To avoid such pitfalls in thinking, you need to carefully consider how you'll represent your dataset. For example, recording daily numbers against a timeline, calculating a baseline score, or finding a median can be the first step. Once you have a good representation of your data, you can start looking for connections with other data points.

Remember not to jump from correlation to causation too fast!

5. Draw Insights and Act on It

Once you have a record of your data — be it in the form of a table, graph, calendar, etc. — it's time for an important question. What does this mean for the future you?

Hopefully, by this time in your self-tracking experiment, you’ve gained enough self-awareness to decide this for yourself. Are you happy with how things are now? Would you like to change anything about this tracked aspect of your life? Or maybe you discovered that things are not nearly as bad as you thought?

Give yourself some time to reflect on your lifelogging journey before deciding what's next.

Start Self-Quantifying With Time Tracking

We may be biased, but we believe one of the most useful metrics for personal growth is how you spend your time. Time tracking has many benefits. Improving focus, identifying unhelpful patterns, and getting better at prioritizing tasks are just a few of them.

Ultimately, this isn't just about being able to report on how you spend your days. In the long run, tracking your time can shed light on many unconscious behaviors and deepen self-awareness. This can have far-reaching benefits in many areas of life.

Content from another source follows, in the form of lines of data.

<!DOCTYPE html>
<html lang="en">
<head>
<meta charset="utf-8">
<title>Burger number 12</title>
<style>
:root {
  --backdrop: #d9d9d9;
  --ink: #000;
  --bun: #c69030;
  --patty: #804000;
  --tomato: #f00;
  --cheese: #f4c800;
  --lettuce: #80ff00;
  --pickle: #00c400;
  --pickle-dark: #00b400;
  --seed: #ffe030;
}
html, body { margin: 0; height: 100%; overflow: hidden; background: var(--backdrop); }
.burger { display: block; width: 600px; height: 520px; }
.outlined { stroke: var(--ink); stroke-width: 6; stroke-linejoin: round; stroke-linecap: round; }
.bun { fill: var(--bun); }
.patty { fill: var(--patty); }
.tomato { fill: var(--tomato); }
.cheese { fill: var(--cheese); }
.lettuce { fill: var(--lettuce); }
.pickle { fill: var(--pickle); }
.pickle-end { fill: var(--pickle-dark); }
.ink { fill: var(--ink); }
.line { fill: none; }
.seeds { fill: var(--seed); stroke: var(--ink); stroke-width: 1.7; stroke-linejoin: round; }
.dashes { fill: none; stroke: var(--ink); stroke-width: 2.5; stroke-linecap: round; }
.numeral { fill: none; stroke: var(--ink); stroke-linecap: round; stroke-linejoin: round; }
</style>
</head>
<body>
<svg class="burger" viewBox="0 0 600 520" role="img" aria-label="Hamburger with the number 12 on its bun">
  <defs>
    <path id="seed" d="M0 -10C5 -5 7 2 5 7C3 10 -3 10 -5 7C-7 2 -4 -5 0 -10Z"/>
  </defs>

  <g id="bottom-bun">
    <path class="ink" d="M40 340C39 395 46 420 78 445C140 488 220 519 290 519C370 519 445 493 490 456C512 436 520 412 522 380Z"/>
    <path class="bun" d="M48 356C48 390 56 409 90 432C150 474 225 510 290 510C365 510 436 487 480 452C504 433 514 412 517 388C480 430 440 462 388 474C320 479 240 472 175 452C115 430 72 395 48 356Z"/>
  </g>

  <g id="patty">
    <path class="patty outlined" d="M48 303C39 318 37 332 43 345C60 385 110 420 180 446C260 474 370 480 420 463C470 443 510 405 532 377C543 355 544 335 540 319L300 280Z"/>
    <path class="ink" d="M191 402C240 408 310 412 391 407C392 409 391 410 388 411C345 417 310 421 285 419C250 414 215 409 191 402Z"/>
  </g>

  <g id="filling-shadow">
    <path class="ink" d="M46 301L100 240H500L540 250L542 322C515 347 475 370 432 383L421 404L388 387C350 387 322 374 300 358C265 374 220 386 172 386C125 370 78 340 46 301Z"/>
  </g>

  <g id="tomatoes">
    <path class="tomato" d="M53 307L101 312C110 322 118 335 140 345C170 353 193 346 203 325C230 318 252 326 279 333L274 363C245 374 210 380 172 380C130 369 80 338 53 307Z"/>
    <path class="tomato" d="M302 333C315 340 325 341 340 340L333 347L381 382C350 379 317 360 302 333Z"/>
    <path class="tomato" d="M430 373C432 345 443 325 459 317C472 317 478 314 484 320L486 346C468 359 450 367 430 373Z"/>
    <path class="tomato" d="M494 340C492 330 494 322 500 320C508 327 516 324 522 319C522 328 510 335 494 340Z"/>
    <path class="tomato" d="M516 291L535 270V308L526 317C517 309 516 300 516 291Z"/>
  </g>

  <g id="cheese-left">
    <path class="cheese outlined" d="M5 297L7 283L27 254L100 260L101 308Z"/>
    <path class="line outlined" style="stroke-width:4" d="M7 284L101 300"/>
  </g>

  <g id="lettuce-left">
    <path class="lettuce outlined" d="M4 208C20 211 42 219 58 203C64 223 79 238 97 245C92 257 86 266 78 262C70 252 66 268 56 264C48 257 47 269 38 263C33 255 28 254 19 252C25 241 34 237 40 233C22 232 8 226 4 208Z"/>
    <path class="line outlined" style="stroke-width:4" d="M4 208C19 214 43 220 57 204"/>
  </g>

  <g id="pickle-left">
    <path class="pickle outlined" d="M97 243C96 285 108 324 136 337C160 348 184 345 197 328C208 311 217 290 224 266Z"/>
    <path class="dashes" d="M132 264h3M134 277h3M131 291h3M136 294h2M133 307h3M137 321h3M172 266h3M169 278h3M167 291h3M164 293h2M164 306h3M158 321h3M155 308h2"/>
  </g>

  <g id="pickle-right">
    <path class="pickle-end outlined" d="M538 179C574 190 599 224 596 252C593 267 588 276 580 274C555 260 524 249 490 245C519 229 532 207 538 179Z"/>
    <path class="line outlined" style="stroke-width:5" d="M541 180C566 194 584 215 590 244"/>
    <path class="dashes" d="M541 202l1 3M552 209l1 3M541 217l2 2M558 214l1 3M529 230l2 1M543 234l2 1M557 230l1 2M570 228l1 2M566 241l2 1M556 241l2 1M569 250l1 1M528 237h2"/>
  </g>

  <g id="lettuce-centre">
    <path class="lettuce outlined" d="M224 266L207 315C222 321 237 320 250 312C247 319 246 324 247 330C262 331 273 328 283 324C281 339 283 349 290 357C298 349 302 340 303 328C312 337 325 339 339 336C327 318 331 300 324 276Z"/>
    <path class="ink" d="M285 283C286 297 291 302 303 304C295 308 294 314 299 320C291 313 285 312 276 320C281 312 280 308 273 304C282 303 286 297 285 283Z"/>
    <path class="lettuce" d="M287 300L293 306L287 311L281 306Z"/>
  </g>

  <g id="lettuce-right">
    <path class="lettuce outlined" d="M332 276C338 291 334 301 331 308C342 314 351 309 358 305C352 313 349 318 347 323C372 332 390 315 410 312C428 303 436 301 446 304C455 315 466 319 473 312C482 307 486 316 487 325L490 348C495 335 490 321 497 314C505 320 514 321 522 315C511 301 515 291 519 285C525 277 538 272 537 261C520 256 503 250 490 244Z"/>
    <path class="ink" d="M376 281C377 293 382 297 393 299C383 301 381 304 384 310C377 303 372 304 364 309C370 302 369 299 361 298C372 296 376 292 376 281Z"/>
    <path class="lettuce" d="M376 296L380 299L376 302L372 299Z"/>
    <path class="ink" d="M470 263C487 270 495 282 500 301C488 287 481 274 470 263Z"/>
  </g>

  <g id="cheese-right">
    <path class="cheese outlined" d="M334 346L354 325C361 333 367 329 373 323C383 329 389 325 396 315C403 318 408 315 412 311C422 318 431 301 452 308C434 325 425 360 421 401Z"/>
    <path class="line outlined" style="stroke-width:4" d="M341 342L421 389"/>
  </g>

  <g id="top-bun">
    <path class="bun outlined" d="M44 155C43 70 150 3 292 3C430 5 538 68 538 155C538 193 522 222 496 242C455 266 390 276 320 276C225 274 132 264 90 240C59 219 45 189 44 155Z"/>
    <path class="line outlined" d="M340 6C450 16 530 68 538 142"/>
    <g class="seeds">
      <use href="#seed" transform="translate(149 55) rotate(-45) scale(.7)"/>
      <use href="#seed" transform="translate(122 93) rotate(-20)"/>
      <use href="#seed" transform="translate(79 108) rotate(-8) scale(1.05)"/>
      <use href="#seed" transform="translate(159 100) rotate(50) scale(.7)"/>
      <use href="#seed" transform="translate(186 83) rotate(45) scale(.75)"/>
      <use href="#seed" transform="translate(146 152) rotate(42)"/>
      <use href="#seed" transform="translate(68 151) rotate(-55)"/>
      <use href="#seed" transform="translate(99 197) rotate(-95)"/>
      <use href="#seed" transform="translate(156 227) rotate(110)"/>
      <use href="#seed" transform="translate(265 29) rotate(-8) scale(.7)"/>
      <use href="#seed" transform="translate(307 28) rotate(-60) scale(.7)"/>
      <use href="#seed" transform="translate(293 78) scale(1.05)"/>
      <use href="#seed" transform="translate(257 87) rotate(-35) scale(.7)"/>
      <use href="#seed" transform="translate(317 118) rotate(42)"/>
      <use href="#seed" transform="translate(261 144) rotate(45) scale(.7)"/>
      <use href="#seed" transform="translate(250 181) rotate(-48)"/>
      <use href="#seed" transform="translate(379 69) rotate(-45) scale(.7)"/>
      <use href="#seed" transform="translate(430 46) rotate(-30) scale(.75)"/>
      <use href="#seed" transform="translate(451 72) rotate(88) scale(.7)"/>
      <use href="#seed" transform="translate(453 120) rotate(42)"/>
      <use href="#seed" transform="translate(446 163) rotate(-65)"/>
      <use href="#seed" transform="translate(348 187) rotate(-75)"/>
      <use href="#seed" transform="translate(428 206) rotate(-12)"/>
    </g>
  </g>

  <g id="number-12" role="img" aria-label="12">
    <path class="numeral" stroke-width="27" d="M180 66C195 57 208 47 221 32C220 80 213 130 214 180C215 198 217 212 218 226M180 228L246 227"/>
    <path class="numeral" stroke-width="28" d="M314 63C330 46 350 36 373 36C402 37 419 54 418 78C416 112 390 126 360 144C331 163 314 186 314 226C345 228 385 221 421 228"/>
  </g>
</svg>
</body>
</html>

Manual time tracking can be daunting and generate unnecessary stress. That's why we created Rize — a smart time-tracker that can be fully customized and integrated with your calendar. Try it now for 14 days, free of charge. It can be your first step into exploring your quantified self.